(Stored records)
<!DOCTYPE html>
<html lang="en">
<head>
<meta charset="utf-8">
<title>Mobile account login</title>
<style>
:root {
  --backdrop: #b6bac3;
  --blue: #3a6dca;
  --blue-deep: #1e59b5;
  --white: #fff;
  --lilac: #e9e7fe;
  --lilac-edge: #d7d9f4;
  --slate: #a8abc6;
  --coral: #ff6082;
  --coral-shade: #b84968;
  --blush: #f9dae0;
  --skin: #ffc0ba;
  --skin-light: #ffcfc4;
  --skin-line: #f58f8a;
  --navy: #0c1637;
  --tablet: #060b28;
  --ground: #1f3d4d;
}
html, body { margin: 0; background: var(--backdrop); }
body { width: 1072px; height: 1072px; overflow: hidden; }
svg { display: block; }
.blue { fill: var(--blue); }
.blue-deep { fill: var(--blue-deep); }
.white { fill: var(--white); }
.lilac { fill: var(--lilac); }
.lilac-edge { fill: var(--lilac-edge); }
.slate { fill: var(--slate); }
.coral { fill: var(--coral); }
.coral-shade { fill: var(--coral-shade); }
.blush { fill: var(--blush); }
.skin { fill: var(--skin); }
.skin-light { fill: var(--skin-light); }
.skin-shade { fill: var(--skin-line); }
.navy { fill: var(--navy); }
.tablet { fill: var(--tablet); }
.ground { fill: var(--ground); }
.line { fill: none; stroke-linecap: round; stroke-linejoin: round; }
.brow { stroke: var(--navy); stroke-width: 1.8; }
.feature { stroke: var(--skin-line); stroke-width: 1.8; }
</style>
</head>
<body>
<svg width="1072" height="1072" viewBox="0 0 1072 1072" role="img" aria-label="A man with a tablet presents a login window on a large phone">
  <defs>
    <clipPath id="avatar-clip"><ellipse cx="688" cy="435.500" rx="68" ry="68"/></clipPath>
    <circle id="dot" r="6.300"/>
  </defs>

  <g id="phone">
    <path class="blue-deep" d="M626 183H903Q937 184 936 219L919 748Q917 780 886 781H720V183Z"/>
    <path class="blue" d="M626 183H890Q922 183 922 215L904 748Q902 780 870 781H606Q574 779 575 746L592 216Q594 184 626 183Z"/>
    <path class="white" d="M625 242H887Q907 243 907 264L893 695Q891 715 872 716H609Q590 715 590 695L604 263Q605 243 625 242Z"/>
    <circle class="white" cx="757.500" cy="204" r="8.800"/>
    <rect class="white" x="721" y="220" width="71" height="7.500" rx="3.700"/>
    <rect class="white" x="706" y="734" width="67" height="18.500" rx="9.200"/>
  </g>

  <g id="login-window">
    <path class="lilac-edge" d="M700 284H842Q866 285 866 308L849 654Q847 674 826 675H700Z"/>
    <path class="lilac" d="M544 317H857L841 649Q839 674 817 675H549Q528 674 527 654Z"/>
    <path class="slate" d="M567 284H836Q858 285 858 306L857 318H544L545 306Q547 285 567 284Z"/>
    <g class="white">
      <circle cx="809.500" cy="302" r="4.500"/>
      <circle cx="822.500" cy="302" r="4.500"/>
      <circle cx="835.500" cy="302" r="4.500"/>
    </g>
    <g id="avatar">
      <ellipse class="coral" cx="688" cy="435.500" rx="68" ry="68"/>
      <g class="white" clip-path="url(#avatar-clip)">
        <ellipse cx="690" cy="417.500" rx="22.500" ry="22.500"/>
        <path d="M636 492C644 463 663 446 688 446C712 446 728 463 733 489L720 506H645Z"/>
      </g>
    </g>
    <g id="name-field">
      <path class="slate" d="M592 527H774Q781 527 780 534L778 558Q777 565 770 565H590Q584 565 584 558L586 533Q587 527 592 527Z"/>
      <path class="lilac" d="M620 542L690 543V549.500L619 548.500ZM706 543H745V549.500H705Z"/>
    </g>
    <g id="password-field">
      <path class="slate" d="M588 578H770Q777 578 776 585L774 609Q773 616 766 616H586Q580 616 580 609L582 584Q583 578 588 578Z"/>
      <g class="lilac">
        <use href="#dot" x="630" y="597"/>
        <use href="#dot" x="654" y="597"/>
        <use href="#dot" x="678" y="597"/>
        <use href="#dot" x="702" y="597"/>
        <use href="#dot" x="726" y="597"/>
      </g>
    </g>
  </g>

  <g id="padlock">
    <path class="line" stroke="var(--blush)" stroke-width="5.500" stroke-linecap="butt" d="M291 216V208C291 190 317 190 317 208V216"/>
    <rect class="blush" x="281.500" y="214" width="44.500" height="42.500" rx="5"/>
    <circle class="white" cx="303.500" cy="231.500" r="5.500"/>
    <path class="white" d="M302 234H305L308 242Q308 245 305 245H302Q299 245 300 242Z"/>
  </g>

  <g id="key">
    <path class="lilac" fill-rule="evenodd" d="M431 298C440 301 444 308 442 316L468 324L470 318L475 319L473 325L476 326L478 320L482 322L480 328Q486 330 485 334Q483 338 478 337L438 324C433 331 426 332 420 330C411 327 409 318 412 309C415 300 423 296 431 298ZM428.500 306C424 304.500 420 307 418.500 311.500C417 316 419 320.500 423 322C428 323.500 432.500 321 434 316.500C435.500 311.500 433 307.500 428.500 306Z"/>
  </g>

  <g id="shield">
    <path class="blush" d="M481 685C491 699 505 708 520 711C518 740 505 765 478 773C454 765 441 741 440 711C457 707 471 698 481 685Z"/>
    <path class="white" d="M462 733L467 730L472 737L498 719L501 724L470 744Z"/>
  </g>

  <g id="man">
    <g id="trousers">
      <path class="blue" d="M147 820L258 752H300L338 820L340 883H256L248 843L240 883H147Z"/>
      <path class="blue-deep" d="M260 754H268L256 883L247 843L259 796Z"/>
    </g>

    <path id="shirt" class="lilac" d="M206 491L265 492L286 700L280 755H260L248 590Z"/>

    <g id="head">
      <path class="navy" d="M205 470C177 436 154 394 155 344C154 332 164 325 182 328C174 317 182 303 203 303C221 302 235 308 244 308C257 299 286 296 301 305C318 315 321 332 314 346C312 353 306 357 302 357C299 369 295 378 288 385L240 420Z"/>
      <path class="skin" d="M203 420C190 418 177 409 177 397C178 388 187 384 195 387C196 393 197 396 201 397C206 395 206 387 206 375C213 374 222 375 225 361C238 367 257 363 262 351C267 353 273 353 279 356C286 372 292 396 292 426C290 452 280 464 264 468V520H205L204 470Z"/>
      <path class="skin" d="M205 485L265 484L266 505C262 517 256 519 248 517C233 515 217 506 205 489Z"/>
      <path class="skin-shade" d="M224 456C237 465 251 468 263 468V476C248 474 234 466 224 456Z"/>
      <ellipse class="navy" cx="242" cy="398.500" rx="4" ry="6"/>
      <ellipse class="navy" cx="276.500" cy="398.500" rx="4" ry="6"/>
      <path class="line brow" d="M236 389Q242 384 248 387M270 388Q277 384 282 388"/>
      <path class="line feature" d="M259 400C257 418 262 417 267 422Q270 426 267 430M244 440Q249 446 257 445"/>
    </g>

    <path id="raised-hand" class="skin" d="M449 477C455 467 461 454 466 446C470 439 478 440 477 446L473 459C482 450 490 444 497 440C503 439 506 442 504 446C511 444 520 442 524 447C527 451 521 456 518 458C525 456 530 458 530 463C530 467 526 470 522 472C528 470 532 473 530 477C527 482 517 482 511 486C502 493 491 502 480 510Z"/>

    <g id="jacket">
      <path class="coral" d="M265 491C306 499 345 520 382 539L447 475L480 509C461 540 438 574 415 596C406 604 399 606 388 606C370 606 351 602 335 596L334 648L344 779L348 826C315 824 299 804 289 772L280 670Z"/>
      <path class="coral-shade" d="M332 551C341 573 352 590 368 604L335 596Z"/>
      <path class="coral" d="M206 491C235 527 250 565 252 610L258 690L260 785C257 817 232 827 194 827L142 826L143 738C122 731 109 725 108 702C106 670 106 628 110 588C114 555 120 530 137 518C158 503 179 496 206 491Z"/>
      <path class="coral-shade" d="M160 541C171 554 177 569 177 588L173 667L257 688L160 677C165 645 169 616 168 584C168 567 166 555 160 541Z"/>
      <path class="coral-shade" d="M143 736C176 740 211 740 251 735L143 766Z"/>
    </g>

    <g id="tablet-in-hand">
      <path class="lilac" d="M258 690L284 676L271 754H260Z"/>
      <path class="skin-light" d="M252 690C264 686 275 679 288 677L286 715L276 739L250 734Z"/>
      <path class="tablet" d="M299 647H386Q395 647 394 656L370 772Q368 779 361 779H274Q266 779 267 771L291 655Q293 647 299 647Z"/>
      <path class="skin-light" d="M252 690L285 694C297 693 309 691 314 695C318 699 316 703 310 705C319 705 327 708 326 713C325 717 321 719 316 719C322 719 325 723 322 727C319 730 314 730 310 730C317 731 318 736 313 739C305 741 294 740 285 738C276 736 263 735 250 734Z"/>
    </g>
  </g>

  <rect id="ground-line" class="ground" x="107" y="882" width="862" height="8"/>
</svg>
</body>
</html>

--

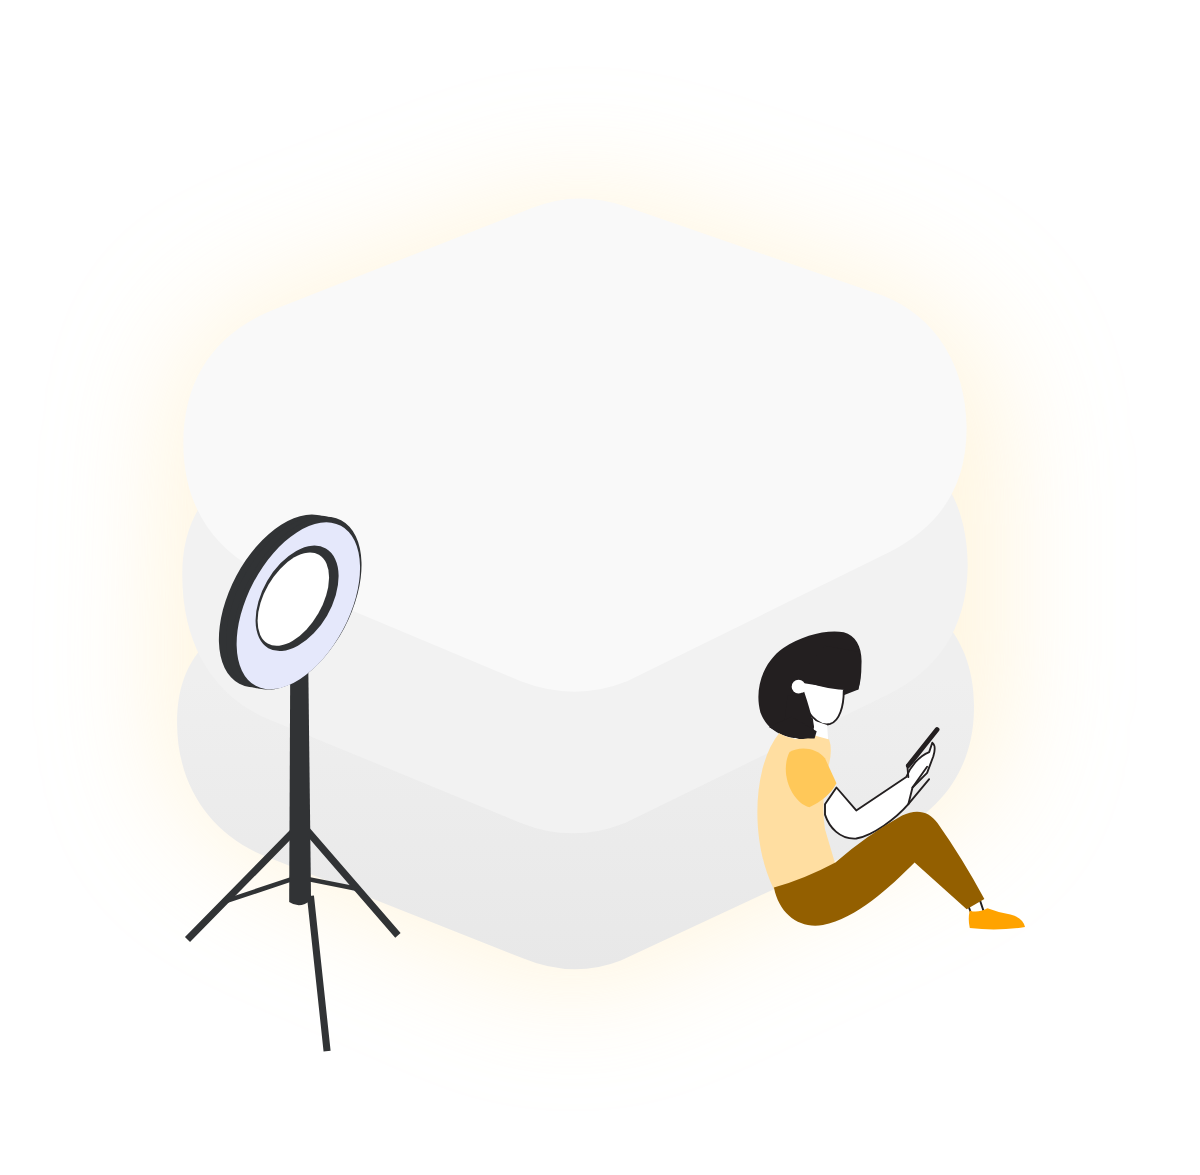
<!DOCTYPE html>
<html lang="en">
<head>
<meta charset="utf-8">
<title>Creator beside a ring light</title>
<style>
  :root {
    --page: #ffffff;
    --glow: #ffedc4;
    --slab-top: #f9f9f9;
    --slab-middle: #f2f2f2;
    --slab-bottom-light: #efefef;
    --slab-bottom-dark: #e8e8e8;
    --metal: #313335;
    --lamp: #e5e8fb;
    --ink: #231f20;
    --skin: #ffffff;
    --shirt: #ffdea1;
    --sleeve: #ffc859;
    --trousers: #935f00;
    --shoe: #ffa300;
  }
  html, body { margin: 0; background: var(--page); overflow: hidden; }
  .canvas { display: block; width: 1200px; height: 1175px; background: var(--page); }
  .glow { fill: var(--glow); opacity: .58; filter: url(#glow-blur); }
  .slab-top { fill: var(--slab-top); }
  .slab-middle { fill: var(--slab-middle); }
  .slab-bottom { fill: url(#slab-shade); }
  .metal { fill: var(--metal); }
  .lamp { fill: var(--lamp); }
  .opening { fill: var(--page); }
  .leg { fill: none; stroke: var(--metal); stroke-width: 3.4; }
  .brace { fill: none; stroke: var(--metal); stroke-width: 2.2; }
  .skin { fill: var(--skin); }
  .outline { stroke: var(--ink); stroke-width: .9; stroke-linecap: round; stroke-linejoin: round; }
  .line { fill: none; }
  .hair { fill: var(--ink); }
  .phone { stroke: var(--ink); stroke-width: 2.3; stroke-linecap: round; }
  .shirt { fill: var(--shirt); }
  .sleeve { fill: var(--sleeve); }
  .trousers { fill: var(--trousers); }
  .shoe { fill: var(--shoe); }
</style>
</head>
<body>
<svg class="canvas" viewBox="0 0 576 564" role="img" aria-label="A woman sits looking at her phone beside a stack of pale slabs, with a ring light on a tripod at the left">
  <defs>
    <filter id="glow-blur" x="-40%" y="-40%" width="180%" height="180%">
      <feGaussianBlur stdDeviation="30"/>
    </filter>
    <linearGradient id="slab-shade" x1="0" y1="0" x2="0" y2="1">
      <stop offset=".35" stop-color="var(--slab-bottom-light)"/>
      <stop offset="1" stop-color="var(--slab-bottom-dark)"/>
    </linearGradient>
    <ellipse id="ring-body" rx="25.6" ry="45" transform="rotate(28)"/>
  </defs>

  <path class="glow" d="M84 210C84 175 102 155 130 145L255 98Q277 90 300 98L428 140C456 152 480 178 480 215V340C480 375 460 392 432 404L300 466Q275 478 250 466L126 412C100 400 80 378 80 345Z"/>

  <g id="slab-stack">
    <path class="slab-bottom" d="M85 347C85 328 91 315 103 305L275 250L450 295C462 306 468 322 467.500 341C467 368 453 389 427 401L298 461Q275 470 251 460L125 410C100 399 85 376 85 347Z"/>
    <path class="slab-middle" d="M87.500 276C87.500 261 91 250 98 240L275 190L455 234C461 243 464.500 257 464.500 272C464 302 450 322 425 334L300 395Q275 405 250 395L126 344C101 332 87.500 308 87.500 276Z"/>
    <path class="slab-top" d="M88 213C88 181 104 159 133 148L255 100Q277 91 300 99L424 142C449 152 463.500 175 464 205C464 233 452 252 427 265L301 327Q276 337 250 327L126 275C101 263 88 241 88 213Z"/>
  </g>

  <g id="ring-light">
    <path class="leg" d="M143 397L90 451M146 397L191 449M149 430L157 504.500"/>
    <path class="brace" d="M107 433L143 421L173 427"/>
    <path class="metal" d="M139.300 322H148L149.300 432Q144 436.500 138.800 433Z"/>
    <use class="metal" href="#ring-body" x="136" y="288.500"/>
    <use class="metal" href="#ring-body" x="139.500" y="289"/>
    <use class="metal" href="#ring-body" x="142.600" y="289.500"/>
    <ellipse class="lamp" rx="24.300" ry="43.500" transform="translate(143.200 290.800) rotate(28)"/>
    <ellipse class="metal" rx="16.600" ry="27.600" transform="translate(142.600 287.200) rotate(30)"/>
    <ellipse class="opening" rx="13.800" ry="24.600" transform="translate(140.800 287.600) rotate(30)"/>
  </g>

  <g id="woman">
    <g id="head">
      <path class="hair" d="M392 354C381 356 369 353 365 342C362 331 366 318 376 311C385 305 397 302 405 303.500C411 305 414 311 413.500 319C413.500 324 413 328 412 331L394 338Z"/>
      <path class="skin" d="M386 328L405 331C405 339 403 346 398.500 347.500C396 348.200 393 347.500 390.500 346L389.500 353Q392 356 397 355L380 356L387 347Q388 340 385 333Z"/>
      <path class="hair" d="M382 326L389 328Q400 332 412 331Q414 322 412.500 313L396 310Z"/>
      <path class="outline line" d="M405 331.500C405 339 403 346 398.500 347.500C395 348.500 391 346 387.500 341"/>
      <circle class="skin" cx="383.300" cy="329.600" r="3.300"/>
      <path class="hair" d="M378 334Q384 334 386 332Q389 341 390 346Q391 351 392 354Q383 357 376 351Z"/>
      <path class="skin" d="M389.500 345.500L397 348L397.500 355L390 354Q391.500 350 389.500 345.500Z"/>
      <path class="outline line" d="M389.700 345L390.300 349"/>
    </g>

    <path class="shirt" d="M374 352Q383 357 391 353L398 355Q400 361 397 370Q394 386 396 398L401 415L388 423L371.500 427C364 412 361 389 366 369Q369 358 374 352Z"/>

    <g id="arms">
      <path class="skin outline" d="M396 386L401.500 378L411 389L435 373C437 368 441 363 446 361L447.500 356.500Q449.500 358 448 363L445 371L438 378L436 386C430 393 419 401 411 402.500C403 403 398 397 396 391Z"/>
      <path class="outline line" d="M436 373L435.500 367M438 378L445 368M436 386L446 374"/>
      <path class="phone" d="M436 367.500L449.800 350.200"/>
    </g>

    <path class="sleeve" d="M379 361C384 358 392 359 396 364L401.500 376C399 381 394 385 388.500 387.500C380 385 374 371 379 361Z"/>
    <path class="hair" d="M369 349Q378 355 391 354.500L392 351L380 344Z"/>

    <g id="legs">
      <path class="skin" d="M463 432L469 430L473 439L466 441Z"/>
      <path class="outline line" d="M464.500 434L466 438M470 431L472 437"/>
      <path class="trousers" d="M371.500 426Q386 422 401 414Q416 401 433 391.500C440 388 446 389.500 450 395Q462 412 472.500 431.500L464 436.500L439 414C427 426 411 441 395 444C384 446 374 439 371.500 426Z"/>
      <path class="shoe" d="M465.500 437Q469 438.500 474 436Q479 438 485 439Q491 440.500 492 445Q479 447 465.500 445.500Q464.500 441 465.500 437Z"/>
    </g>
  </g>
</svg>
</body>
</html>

Work required> Search the records for the word "background" and return every line that holds it.

Written response>
html, body { margin: 0; background: var(--backdrop); }
  html, body { margin: 0; background: var(--page); overflow: hidden; }
  .canvas { display: block; width: 1200px; height: 1175px; background: var(--page); }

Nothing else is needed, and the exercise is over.